## Task goal
Copy all lines in the material holding the string "bounds".

☆ ☆ ☆ ☆ ☆ ☆ ☆

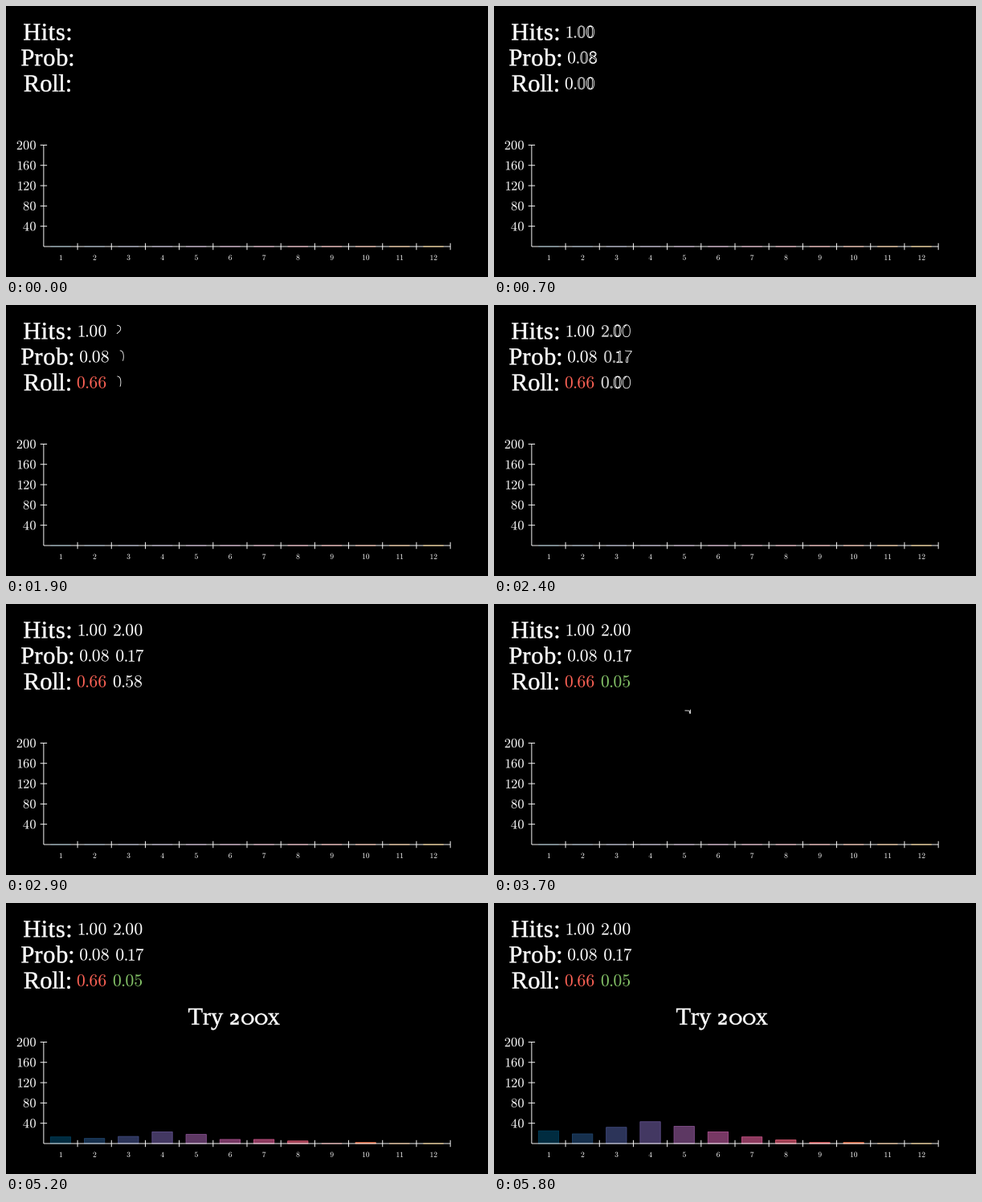
Recreate the animation shown at these times as a matplotlib script. Size 600 by 338 pixels, loop 6100 ms.

```python
import random

import matplotlib.pyplot as plt
import numpy as np
from matplotlib.animation import FuncAnimation
from matplotlib.colors import to_rgb
from matplotlib.patches import PathPatch, Rectangle
from matplotlib.path import Path
from matplotlib.textpath import TextPath

plt.rcParams["mathtext.fontset"] = "cm"

W, H, DPI = 600, 338, 100
UNIT = W / (128 / 9)          # pixels per scene unit
PX = 72 / DPI                 # points per pixel
THIN = 0.02 * UNIT
EPS = 1e-6
WHITE, RED, GREEN = "#ffffff", "#fc6255", "#83c167"

fig = plt.figure(figsize=(W / DPI, H / DPI), dpi=DPI, facecolor="black")
ax = fig.add_axes([0, 0, 1, 1])
ax.set_xlim(0, W)
ax.set_ylim(H, 0)
ax.axis("off")


# ---- glyph outlines -------------------------------------------------------

outlines = {}


def outline(char, font, weight="normal"):
    """Contours for a 1 px em, y down, clockwise from the top."""
    key = char, font, weight
    if key not in outlines:
        if font == "math":
            shape = TextPath((0, 0), r"$\mathrm{%s}$" % char, size=200)
        else:
            shape = TextPath((0, 0), char, size=200,
                             prop={"family": font, "weight": weight})
        polys = Path(shape.vertices, shape.codes).to_polygons()
        polys = [np.array(p) / [200, -200] for p in polys if len(p) > 3]
        polys.sort(key=lambda p: -abs(area(p)))
        if area(polys[0]) < 0:
            polys = [p[::-1] for p in polys]
        outlines[key] = [from_top(p) for p in polys]
    return outlines[key]


def area(p):
    x, y = p[:, 0], p[:, 1]
    return np.sum(x[:-1] * y[1:] - x[1:] * y[:-1]) / 2


def from_top(p):
    ring = p[:-1]
    ring = np.roll(ring, -np.argmin(ring[:, 1] - 0.02 * ring[:, 0]), axis=0)
    return np.vstack([ring, ring[:1]])


def bounds(contours):
    pts = np.vstack(contours)
    return pts.min(axis=0), pts.max(axis=0)


def full_path(contours):
    return Path.make_compound_path(*[Path(c, closed=True) for c in contours])


def partial_path(contours, part):
    steps = [np.hypot(*np.diff(c, axis=0).T) for c in contours]
    left = part * sum(s.sum() for s in steps)
    drawn = []
    for c, s in zip(contours, steps):
        if left <= 0:
            break
        dist = np.concatenate([[0], np.cumsum(s)])
        cut = min(left, dist[-1])
        end = [np.interp(cut, dist, c[:, 0]), np.interp(cut, dist, c[:, 1])]
        drawn.append(Path(np.vstack([c[dist < cut], end])))
        left -= dist[-1]
    return Path.make_compound_path(*drawn)


class Glyph:
    def __init__(self, weight):
        self.weight = weight
        self.patch = PathPatch(Path([(0, 0), (0, 0)]), snap=False, zorder=3)
        ax.add_patch(self.patch)

    def draw(self, contours, progress=1.0, color=WHITE):
        """First half traces the border, second half fades the fill in."""
        self.patch.set_visible(progress > 0)
        if progress <= 0:
            return
        rgb = to_rgb(color)
        if progress < 0.5:
            self.patch.set_path(partial_path(contours, 2 * progress))
            fill, width = 0, THIN
        else:
            self.patch.set_path(full_path(contours))
            fill = 2 * progress - 1
            width = THIN + (self.weight - THIN) * fill
        self.patch.set_facecolor((*rgb, fill))
        self.patch.set_edgecolor((*rgb, 1 if width > 0 else 0))
        self.patch.set_linewidth(width * PX)


class Writing:
    """A row of glyphs that can be written one after another."""

    def __init__(self, count, weight=0):
        self.glyphs = [Glyph(weight) for _ in range(count)]

    def draw(self, shapes, alpha=1.0, color=WHITE, lag=0.2):
        head = np.clip(alpha, 0, 1) * (1 + lag * (len(shapes) - 1))
        for i, (glyph, shape) in enumerate(zip(self.glyphs, shapes)):
            part = np.clip(head - lag * i, 0, 1)
            glyph.draw(shape, 1.0 if part > 1 - EPS else part, color)


# ---- text layout ----------------------------------------------------------

def number_shapes(text, em, buff, x, y, align="left"):
    """Digits set ink to ink, on a common bottom, centred on y."""
    parts = [[c * em for c in outline(ch, "math")] for ch in text]
    boxes = [bounds(p) for p in parts]
    tall = max(hi[1] - lo[1] for lo, hi in boxes)
    width = sum(hi[0] - lo[0] for lo, hi in boxes) + buff * (len(text) - 1)
    pen = x - width if align == "right" else x
    shapes = []
    for part, (lo, hi) in zip(parts, boxes):
        move = np.array([pen - lo[0], y + tall / 2 - hi[1]])
        shapes.append([c + move for c in part])
        pen += hi[0] - lo[0] + buff
    return shapes


SERIF_EM, SERIF_SIZE, SERIF_WEIGHT = 28.2, 30.5, 0.4
PITCH = {"H": .815, "i": .293, "t": .346, "s": .432, ":": .313, "P": .585,
         "r": .4, "o": .539, "b": .55, "R": .702, "l": .286, "T": .618,
         "y": .493, " ": .241, "2": .559, "0": .6, "x": .504}


def ellipse(rx, ry, turn):
    a = turn * np.linspace(0, 2 * np.pi, 61) - np.pi / 2
    return np.column_stack([rx * np.cos(a), ry * np.sin(a) - 6.8])


def serif_glyph(ch):
    """Figures are old-style: they stand at x-height."""
    if ch == "0":
        return [ellipse(7.6, 7, 1), ellipse(5.1, 5.8, -1)]
    if ch == "2":
        return [c * 18.5 for c in outline(ch, "DejaVu Serif", "bold")]
    return [c * SERIF_SIZE for c in outline(ch, "Liberation Serif")]


def serif_shapes(text, center, baseline):
    shapes, pen = [], 0
    for ch in text:
        cell = PITCH[ch] * SERIF_EM
        if ch != " ":
            part = serif_glyph(ch)
            lo, hi = bounds(part)
            move = np.array([pen + (cell - lo[0] - hi[0]) / 2, baseline])
            shapes.append([c + move for c in part])
        pen += cell
    left = bounds(shapes[0])[0][0]
    right = bounds(shapes[-1])[1][0]
    shift = np.array([center - (left + right) / 2, 0])
    return [[c + shift for c in part] for part in shapes]


def put(shapes, weight=0):
    Writing(len(shapes), weight).draw(shapes)


# ---- chart ----------------------------------------------------------------

X0, Y0 = W / 2 - 6 * UNIT, 300.0
TICK = 0.1 * UNIT
PER_COUNT = 3 * UNIT / 200
COUNTS = [25, 19, 32, 43, 34, 23, 13, 7, 2, 2, 0, 0]


def line(xs, ys):
    ax.plot(xs, ys, color=WHITE, lw=0.95 * PX, solid_capstyle="butt",
            snap=False, zorder=2)


line([X0, X0 + 12 * UNIT], [Y0, Y0])
line([X0, X0], [Y0, Y0 - 3 * UNIT])
for k in range(1, 13):
    x = X0 + k * UNIT
    line([x, x], [Y0 - TICK, Y0 + TICK])
    name = TextPath((0, 0), "$%d$" % k, size=9.4)
    pts = name.vertices * [1, -1]
    mid = (pts.min(axis=0) + pts.max(axis=0)) / 2
    ax.add_patch(PathPatch(Path(pts - mid + [x - UNIT / 2, 313.7], name.codes),
                           fc=WHITE, lw=0, snap=False, zorder=3))
for value in range(40, 201, 40):
    y = Y0 - value * PER_COUNT
    line([X0 - TICK, X0 + TICK], [y, y])
    put(number_shapes(str(value), 16.3, 0.036 * UNIT, 36.9, y, "right"))

stops = np.array([to_rgb(c) for c in
                  ("#003f5c", "#58508d", "#bc5090", "#ff6361", "#ffa600")])
bars = []
for k in range(12):
    rgb = [np.interp(4 * k / 11, range(5), stops[:, j]) for j in range(3)]
    bar = Rectangle((X0 + (k + 0.2) * UNIT, Y0), 0.6 * UNIT, 0,
                    fc=(*rgb, 0.7), ec=(*rgb, 1), lw=THIN * PX,
                    joinstyle="miter", snap=False, zorder=1)
    bars.append(ax.add_patch(bar))

LAST = [2, 5, 7]
tries = [k for k, n in enumerate(COUNTS) for _ in range(n - (k in LAST))]
random.Random(12).shuffle(tries)
tries += LAST


# ---- labels and numbers ---------------------------------------------------

ROWS = (32.2, 64.2, 96.4)
for word, y in zip(("Hits:", "Prob:", "Roll:"), ROWS):
    put(serif_shapes(word, 51.2, y + 10.1), SERIF_WEIGHT)

TRY = serif_shapes("Try 200x", 283.8, 151.6)
title = Writing(len(TRY), SERIF_WEIGHT)

# start, texts above the roll, left edges, rolled values, final colour
ROUNDS = [
    (0, ("1.00", "0.08"), (90.6, 92.1, 88.8),
     (0.00, 0.37, 0.91, 0.14, 0.73, 0.66), RED),
    (11 / 6, ("2.00", "0.17"), (134.1, 137.2, 133.8),
     (0.84, 0.58, 0.31, 0.92, 0.47, 0.05), GREEN),
]
cells = [[Writing(4) for _ in ROWS] for _ in ROUNDS]
TRY_START, BARS_START, BARS_TIME = 11 / 3, 14 / 3, 1.05


def rolled(age, values):
    if age < 1:
        return 0.0
    return values[min(int((age - 1) * 15 + EPS), len(values) - 1)]


def update(i):
    t = i / 10 + EPS
    for (start, texts, lefts, values, final), row in zip(ROUNDS, cells):
        age = t - start
        color = final if age >= 5 / 3 else WHITE
        texts = (*texts, "%.2f" % rolled(age, values))
        for cell, text, x, y, c in zip(row, texts, lefts, ROWS,
                                       (WHITE, WHITE, color)):
            shapes = number_shapes(text, 21.6, 0.048 * UNIT, x, y)
            cell.draw(shapes, age if age > 2 * EPS else 0, c)
    title.draw(TRY, t - TRY_START)

    done = int(np.clip((t - BARS_START) / BARS_TIME, 0, 1) * len(tries))
    counts = np.bincount(np.array(tries[:done], dtype=int), minlength=12)
    for bar, n in zip(bars, counts):
        bar.set_y(Y0 - n * PER_COUNT)
        bar.set_height(n * PER_COUNT)
    return []


anim = FuncAnimation(fig, update, frames=61, interval=100, repeat=True,
                     repeat_delay=0, init_func=lambda: update(0), blit=False)
plt.show()
```
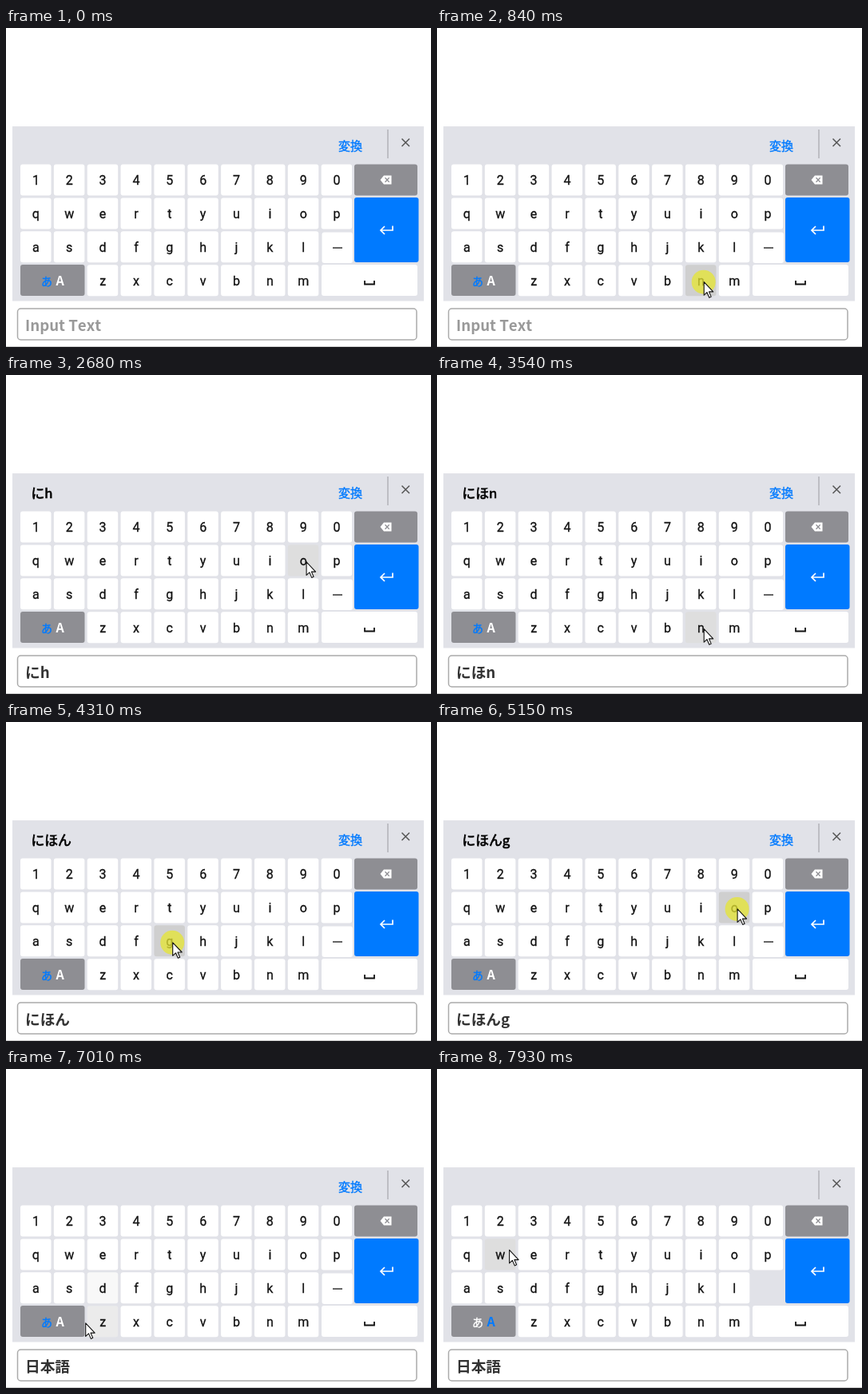
Write an HTML page that moves like this. It is 532x399 px and loops after 8000 ms.

```html
<!DOCTYPE html>
<html lang="ja">
<head>
<meta charset="utf-8">
<title>Kana keyboard</title>
<style>
html, body { margin: 0; width: 100%; height: 100%; overflow: hidden; background: #fff; }
svg { display: block; width: 532px; height: 399px; }
text {
  font-family: "Noto Sans CJK JP", "Noto Sans CJK", sans-serif;
  font-kerning: none;
  fill: currentColor; stroke: currentColor; stroke-width: .4;
}
.key { font: 16px Roboto, sans-serif; text-anchor: middle; color: #111; stroke-width: .3; }
.bold { font-weight: 700; stroke: none; }
.line { fill: none; stroke: #111; }
</style>
</head>
<body>
<svg viewBox="0 0 532 399" xmlns="http://www.w3.org/2000/svg">
  <g id="list">
    <rect x="12" y="0" width="507" height="123" fill="#e1e2e8"/>
    <g font-size="13.3" color="#222">
      <text x="28" y="33.500">日本後</text>
      <text x="28" y="72">ニホンゴ</text>
      <text x="28" y="110.500">日本語</text>
    </g>
  </g>
  <rect x="8" y="123" width="515" height="218.500" fill="#e1e2e8"/>
  <path id="edge" d="M8 123.500H523" stroke="#d6d7dd"/>
  <text id="preview" x="31.500" y="154.300" font-size="16.8" style="stroke-width:.7"></text>
  <text id="convert" x="416" y="153" font-size="15" color="#007aff">変換</text>
  <path d="M478 127V163" stroke="#b4b5ba" stroke-width="1.6"/>
  <path d="M495.500 138.500l9.500 9.500m0-9.500l-9.500 9.500" stroke="#555" stroke-width="1.5"/>

  <g id="keys"></g>
  <g id="dash">
    <rect x="395.500" y="255.500" width="38.500" height="38.500" rx="3" fill="#fff"/>
    <path class="line" d="M409 275H421" stroke-width="1.3"/>
  </g>
  <rect x="436" y="170.500" width="79" height="39" rx="3" fill="#8e8e93"/>
  <path d="M473 184.500H482.500V195.500H473L468.500 190Z" fill="#fff"/>
  <path d="M474.500 187.300l5.200 5.400m0-5.400l-5.200 5.400" stroke="#8e8e93" stroke-width="1.3"/>
  <rect x="436" y="212" width="80.500" height="81" rx="3" fill="#007aff"/>
  <path d="M484 247.500V253H469.500M474 248L469 253L474 258" fill="none" stroke="#fff" stroke-width="1.7"/>
  <rect x="18" y="296" width="80.500" height="39" rx="3" fill="#8e8e93"/>
  <text id="kana" x="44" y="322" font-size="14">あ</text>
  <text id="latin" class="bold" x="62.600" y="322" font-size="16">A</text>
  <rect x="395" y="296" width="120" height="39" rx="3" fill="#fff"/>
  <path class="line" d="M449 316V320.500H461V316" stroke-width="1.8"/>

  <rect x="14.500" y="351" width="499.500" height="39" rx="4" fill="#fff" stroke="#aaa" stroke-width="1.5"/>
  <text id="field" class="bold" x="24" y="379" font-size="18.7"></text>
  <path d="M0 398.500H532" stroke="#ccc"/>

  <g id="pointer">
    <circle id="halo" cx="-.5" cy="0" r="15" fill="#e6e632" fill-opacity=".75"/>
    <path d="M0 0V16.500L3.800 13L6.600 19.500L9 18.400L6.300 12.200H11.500Z" fill="#fff" stroke="#111" stroke-width="1.1" stroke-linejoin="round"/>
  </g>
</svg>
<script>
const LOOP = 8000, FIRST = 140, STEP = 77;   // the picture advances in even steps
const TRAVEL = 320, PRESS = 150, LAG = 75, FADE = 150;
const KEY_W = 38.5, KEY_H = 39;
const $ = id => document.getElementById(id);

// Pointer rests away from the letter keys
const spots = { start: [416, 400], convert: [430, 147], row: [175, 99], mode: [80, 318] };

// What the user does; a visit without a press only passes over the spot
const visits = [
  { at: 'start', arrive: 0 },
  { at: 'n', arrive: 460, press: 760, text: 'n' },
  { at: 'i', arrive: 1144, press: 1144, text: 'に' },
  { at: 'h', arrive: 1700, press: 2220, text: 'にh' },
  { at: 'o', arrive: 2550, press: 2845, text: 'にほ' },
  { at: 'n', arrive: 3230, press: 3375, text: 'にほn' },
  { at: 'n', arrive: 3600, press: 3600, text: 'にほん' },
  { at: 'g', arrive: 4000, press: 4295, text: 'にほんg' },
  { at: 'o', arrive: 4850, press: 5140, text: 'にほんご' },
  { at: 'convert', arrive: 5600, press: 5600 },
  { at: 'row', arrive: 6300, press: 6370, text: '日本語' },
  { at: 'z', arrive: 6920 },
  { at: 'mode', arrive: 7050, press: 7455 },
  { at: 'w', arrive: 7750 },
  { at: '3', arrive: 8180 }
];

function add(name, attrs) {
  const el = document.createElementNS('http://www.w3.org/2000/svg', name);
  for (const a in attrs) el.setAttribute(a, attrs[a]);
  return $('keys').appendChild(el);
}

const keys = [];
['1234567890', 'qwertyuiop', 'asdfghjkl', '  zxcvbnm'].forEach((row, r) => {
  [...row].forEach((char, c) => {
    if (char === ' ') return;
    const x = 18 + c * 41.85, y = 170.5 + r * 41.9;
    const box = add('rect', { x, y, width: KEY_W, height: KEY_H, rx: 3, fill: '#fff' });
    add('text', { x: x + 19.4, y: 195.6 + r * 42.1, class: 'key' }).textContent = char;
    keys.push({ x, y, box });
    spots[char] = [x + KEY_W / 2 + 4, y + KEY_H / 2 + 2];
  });
});

// Time the pointer is free to leave a visit
const free = v => v.press ? v.press + PRESS : v.arrive;

function tip(t) {
  const i = visits.findIndex(v => v.arrive > t);
  if (i < 1) return spots.start;
  const from = visits[i - 1], to = visits[i];
  const leave = Math.max(free(from), to.arrive - TRAVEL);
  const k = Math.max(0, (t - leave) / (to.arrive - leave));
  const [x0, y0] = spots[from.at], [x1, y1] = spots[to.at];
  return [x0 + (x1 - x0) * k, y0 + (y1 - y0) * k];
}

const inside = (key, [x, y]) =>
  x >= key.x && x <= key.x + KEY_W && y >= key.y && y <= key.y + KEY_H;

const show = (id, on) => $(id).setAttribute('visibility', on ? 'visible' : 'hidden');
const tint = (id, color) => $(id).setAttribute('color', color);

function draw(time) {
  const t = Math.max(0, FIRST + STEP * Math.floor((time - FIRST + 5) / STEP));
  const pos = tip(t);
  const down = visits.some(v => t >= v.press && t < v.press + PRESS);
  const done = visits.filter(v => t >= v.press + LAG);
  const text = done.reduce((s, v) => v.text || s, '');
  const did = at => done.some(v => v.at === at);
  const chosen = did('row'), open = did('convert') && !chosen, english = did('mode');

  // Hover level is the share of recent time spent over the key
  const trail = Array.from({ length: 10 }, (_, i) => tip(t - i * FADE / 10));
  for (const key of keys) {
    const level = trail.filter(p => inside(key, p)).length / trail.length;
    const g = Math.round(255 - 33 * level - (down && inside(key, pos) ? 15 : 0));
    key.box.setAttribute('fill', `rgb(${g},${g},${g})`);
  }

  $('preview').textContent = chosen ? '' : text;
  $('field').textContent = text || 'Input Text';
  tint('field', text ? '#333' : '#999');
  tint('kana', english ? '#fff' : '#007aff');
  tint('latin', english ? '#007aff' : '#fff');
  show('convert', !english);
  show('dash', !english);
  show('list', open);
  show('edge', open);
  show('halo', down);
  $('pointer').setAttribute('transform', `translate(${pos[0].toFixed(1)} ${pos[1].toFixed(1)})`);
}

const begin = performance.now();
function tick() {
  draw((performance.now() - begin) % LOOP);
  requestAnimationFrame(tick);
}
tick();
</script>
</body>
</html>
```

☆ ☆ ☆ ☆ ☆ ☆ ☆

## Task output
def bounds(contours):
    boxes = [bounds(p) for p in parts]
            lo, hi = bounds(part)
    left = bounds(shapes[0])[0][0]
    right = bounds(shapes[-1])[1][0]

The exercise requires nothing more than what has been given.